→ **WORK ORDER**:
Return a copy of every line in the data below that contains "height".

→ **DATA EXCERPTS**:
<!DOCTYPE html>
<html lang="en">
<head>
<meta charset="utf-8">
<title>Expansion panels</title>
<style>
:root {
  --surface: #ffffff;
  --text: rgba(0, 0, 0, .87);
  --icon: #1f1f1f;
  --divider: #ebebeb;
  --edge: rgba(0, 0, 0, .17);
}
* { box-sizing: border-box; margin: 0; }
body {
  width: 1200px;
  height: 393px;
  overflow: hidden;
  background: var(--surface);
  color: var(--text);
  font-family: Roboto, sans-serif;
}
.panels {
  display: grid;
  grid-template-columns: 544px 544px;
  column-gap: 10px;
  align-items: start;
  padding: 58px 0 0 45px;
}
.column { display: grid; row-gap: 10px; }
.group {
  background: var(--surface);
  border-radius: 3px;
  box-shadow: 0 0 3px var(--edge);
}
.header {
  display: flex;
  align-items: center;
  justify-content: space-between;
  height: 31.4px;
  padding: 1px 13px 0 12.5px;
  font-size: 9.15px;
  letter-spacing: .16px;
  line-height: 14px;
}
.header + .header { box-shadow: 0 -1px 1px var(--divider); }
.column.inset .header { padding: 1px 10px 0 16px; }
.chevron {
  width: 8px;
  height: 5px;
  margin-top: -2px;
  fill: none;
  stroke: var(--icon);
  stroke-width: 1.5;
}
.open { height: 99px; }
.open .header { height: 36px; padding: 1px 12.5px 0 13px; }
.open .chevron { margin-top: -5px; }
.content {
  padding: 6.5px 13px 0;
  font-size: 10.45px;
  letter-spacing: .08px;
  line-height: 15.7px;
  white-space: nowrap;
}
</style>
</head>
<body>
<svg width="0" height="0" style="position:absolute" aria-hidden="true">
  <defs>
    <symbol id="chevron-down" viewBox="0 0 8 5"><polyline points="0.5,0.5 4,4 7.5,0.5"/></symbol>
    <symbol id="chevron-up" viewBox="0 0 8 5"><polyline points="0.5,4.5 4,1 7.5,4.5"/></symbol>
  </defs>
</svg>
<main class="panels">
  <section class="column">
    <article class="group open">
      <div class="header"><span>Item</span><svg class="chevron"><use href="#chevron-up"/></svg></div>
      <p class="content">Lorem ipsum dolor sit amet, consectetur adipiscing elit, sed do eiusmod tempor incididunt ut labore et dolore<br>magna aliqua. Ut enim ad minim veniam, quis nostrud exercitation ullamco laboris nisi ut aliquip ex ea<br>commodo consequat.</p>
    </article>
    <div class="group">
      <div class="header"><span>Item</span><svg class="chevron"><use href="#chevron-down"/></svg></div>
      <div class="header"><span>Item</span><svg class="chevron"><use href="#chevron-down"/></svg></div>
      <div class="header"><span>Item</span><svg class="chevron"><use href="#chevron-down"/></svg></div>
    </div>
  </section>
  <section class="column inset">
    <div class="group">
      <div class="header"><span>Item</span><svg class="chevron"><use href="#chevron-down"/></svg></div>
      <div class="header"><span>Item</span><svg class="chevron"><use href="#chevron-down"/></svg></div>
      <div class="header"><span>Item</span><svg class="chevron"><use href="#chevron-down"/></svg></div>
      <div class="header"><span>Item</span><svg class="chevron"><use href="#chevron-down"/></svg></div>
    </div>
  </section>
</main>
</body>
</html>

→ **EXERCISE ANSWER**:
  height: 393px;
  height: 31.4px;
  line-height: 14px;
  height: 5px;
.open { height: 99px; }
.open .header { height: 36px; padding: 1px 12.5px 0 13px; }
  line-height: 15.7px;
<svg width="0" height="0" style="position:absolute" aria-hidden="true">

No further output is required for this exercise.